May 24 2023 08:00 AM

It’s often not easy, but when life hands out lemons, a positive outlook can help turn them into lemonade.

Stress is part of life, and in some ways, it can motivate us to do better and be better. Unfortunately, too much stress or prolonged stress can have lasting impacts on our mood, our energy level, our work performance, and our relationships.

“Stress can cause a wide variety of health conditions,” said Jill Varner during a Penn State Extension podcast. Varner serves as a food, family, and health educator for Penn State Extension.

She explained that stress can lead to cardiovascular diseases, digestive disorders, and reduced immune function that may open the door to more sickness.
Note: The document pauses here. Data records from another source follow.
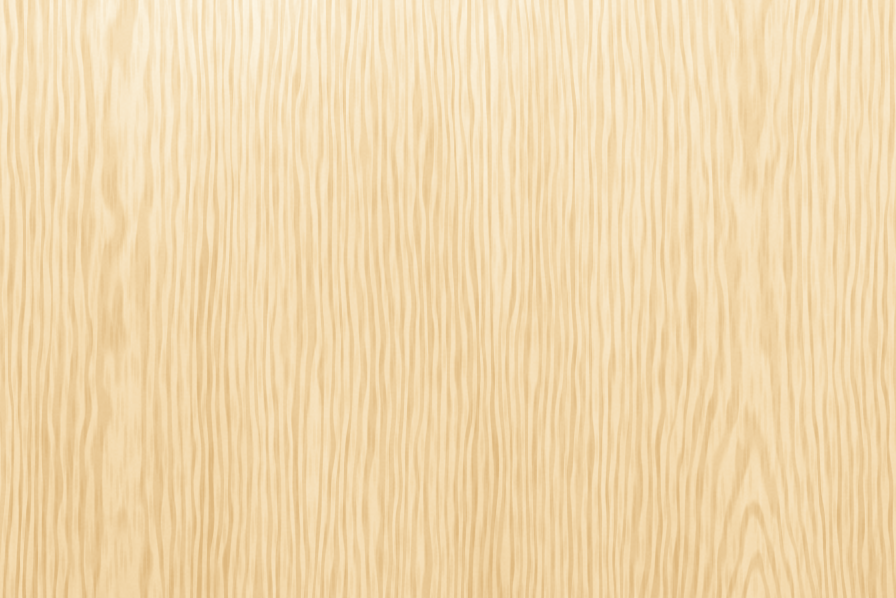
Write a WebGL 2 fragment shader that draws this texture.

```glsl
#version 300 es
precision highp float;
// Pale oak veneer: fine upright grain lines, one cathedral arch, light falling from the top.

uniform vec2 u_resolution;
out vec4 fragColor;

// Palette, from grain line to lit wood
const vec3 GRAIN_COLOR = vec3(0.875, 0.725, 0.50);
const vec3 WOOD_COLOR  = vec3(0.953, 0.850, 0.675);
const vec3 LIT_COLOR   = vec3(0.985, 0.945, 0.86);

// Grain layout, in canvas heights
const float RING_DENSITY  = 62.0;
const vec2  ARCH_CENTER   = vec2(1.26, 0.62);
const float ARCH_ROUNDING = 0.012;
const float ARCH_BEND     = 0.11;
const float PLAIN_BAND_X  = 0.20;
const float PLAIN_BAND_W  = 0.05;

// Tone
const float BASE_TONE      = 0.63;
const float LIGHT_SLOPE    = 0.32;
const float GLOW           = 0.22;
const float GRAIN_CONTRAST = 0.40;
const float FIBRE_CONTRAST = 0.20;
const float PORE_CONTRAST  = 0.14;

float hash(vec2 p) {
    vec3 q = fract(vec3(p.xyx) * vec3(0.1031, 0.1030, 0.0973));
    q += dot(q, q.yzx + 33.33);
    return fract((q.x + q.y) * q.z);
}

float valueNoise(vec2 p) {
    vec2 cell = floor(p), f = fract(p);
    f = f * f * (3.0 - 2.0 * f);
    float low  = mix(hash(cell), hash(cell + vec2(1, 0)), f.x);
    float high = mix(hash(cell + vec2(0, 1)), hash(cell + vec2(1, 1)), f.x);
    return mix(low, high, f.y);
}

// Distance to the nearest scattered point
float cellular(vec2 p) {
    vec2 cell = floor(p);
    float nearest = 2.0;
    for (int j = -1; j <= 1; j++)
    for (int i = -1; i <= 1; i++) {
        vec2 c = cell + vec2(i, j);
        vec2 point = c + vec2(hash(c + 17.0), hash(c + 71.0));
        nearest = min(nearest, length(p - point));
    }
    return nearest;
}

// Slow sideways drift of the lines
float drift(vec2 p) {
    return 0.0070 * sin(2.3 * p.y + 5.0 * p.x + 0.6)
         + 0.0030 * sin(6.1 * p.y - 9.0 * p.x + 2.0)
         + 0.0012 * sin(17.0 * p.y + 31.0 * p.x)
         + 0.0050 * sin(13.0 * p.x + 1.3);
}

// Growth ring count: a saddle around the arch, straight far from it
float ringPhase(vec2 p) {
    p.x += drift(p);
    vec2 q = p - ARCH_CENTER;
    float d = sqrt(q.x * q.x + ARCH_ROUNDING * ARCH_ROUNDING);
    float rings = d - 0.055 * (1.0 - exp(-d / 0.09));
    rings -= ARCH_BEND * q.y * q.y * exp(-d * d / 0.09);
    rings += 0.042 * tanh((p.x - PLAIN_BAND_X) / PLAIN_BAND_W);
    float wobble = valueNoise(p * vec2(22.0, 5.0)) - 0.5
                 + 0.5 * (valueNoise(p * vec2(70.0, 16.0)) - 0.5);
    return RING_DENSITY * rings + 0.9 * wobble + 20.0;
}

vec3 woodRamp(float tone) {
    tone = clamp(tone, 0.0, 1.1);
    vec3 low = mix(GRAIN_COLOR, WOOD_COLOR, tone * 2.0);
    vec3 high = mix(WOOD_COLOR, LIT_COLOR, tone * 2.0 - 1.0);
    return tone < 0.5 ? low : high;
}

void main() {
    vec2 p = gl_FragCoord.xy / u_resolution.y;

    // Fibres and pores, drawn out along the grain
    float fibre = 0.6 * valueNoise(p * vec2(170.0, 7.0))
                + 0.4 * valueNoise(p * vec2(95.0, 28.0) + 40.0);
    float pore = 1.0 - smoothstep(0.12, 0.45, cellular(p * vec2(110.0, 13.0)));

    // Grain lines of uneven width and strength
    float phase = ringPhase(p);
    float offCenter = abs(fract(phase) - 0.5) * 2.0;
    float width = mix(0.25, 0.62, valueNoise(p * vec2(34.0, 4.0) + 9.0))
                + 0.35 * (fibre - 0.5);
    float soft = max(0.2, fwidth(p.x) * RING_DENSITY);
    float line = 1.0 - smoothstep(width - soft, width + soft, offCenter);
    line *= mix(0.6, 1.0, hash(vec2(floor(phase), 3.0))) * (0.5 + 0.9 * fibre);

    // Light from above, with a glow near the top left
    vec2 toGlow = (p - vec2(0.42, 1.05)) / vec2(0.50, 0.28);
    float tone = BASE_TONE + LIGHT_SLOPE * (p.y - 0.5) + GLOW * exp(-dot(toGlow, toGlow));
    tone += 0.14 * (valueNoise(p * vec2(11.0, 1.2) + 5.0) - 0.5);

    tone -= GRAIN_CONTRAST * line;
    tone += FIBRE_CONTRAST * (fibre - 0.5);
    tone -= PORE_CONTRAST * (pore - 0.2);
    tone += 0.06 * (valueNoise(p * 300.0) - 0.5);

    fragColor = vec4(woodRamp(tone), 1.0);
}
```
These negative health consequences are just one reason Varner said that stress should be talked about and managed.

A key to reining in stress levels is to have the right mindset. “It is very important, when facing situations out of our control, to keep in mind what you can control,” Varner said. “Having the right mindset can help increase productivity and your resilience.”

The first step of cultivating a positive mindset, Varner shared, is to accept the situation you are in. “Making acceptance part of your mindset helps save time and energy by letting you focus on potential solutions instead of getting caught up on stressors or the situation at hand,” Varner noted.

She said to make acceptance part of your vocabulary. When in a stressful period, pause, accept the situation, then begin problem solving.

“If you are in peak stress mode, it is very hard to make a decision and get out of the circle of stress,” Varner said. “Accept things where they are so you can move on and make positive, healthy decisions.”

When a person is in chronic state of stress, the body goes through physiological changes that skew our perception. Varner likened it to a glass of water with dirt poured into it. It is impossible to see clearly through murky water, and that murky water represents our brains during prolonged periods of stress.

Whether dealing with acute or chronic stress, some of the same techniques can be used to tackle it. Varner emphasized that a positive mindset and positive self-talk really help influence your perception and prepare you to better deal with a stressful situation.

Meditating and deep breathing are useful calming techniques. Varner shared a method called “4-4-4-4 breathing.” Breathe in for four seconds, hold it for four seconds, and exhale for four seconds. Repeat this pattern four times. “Focusing on taking deep breaths calms your mind and body,” Varner explained.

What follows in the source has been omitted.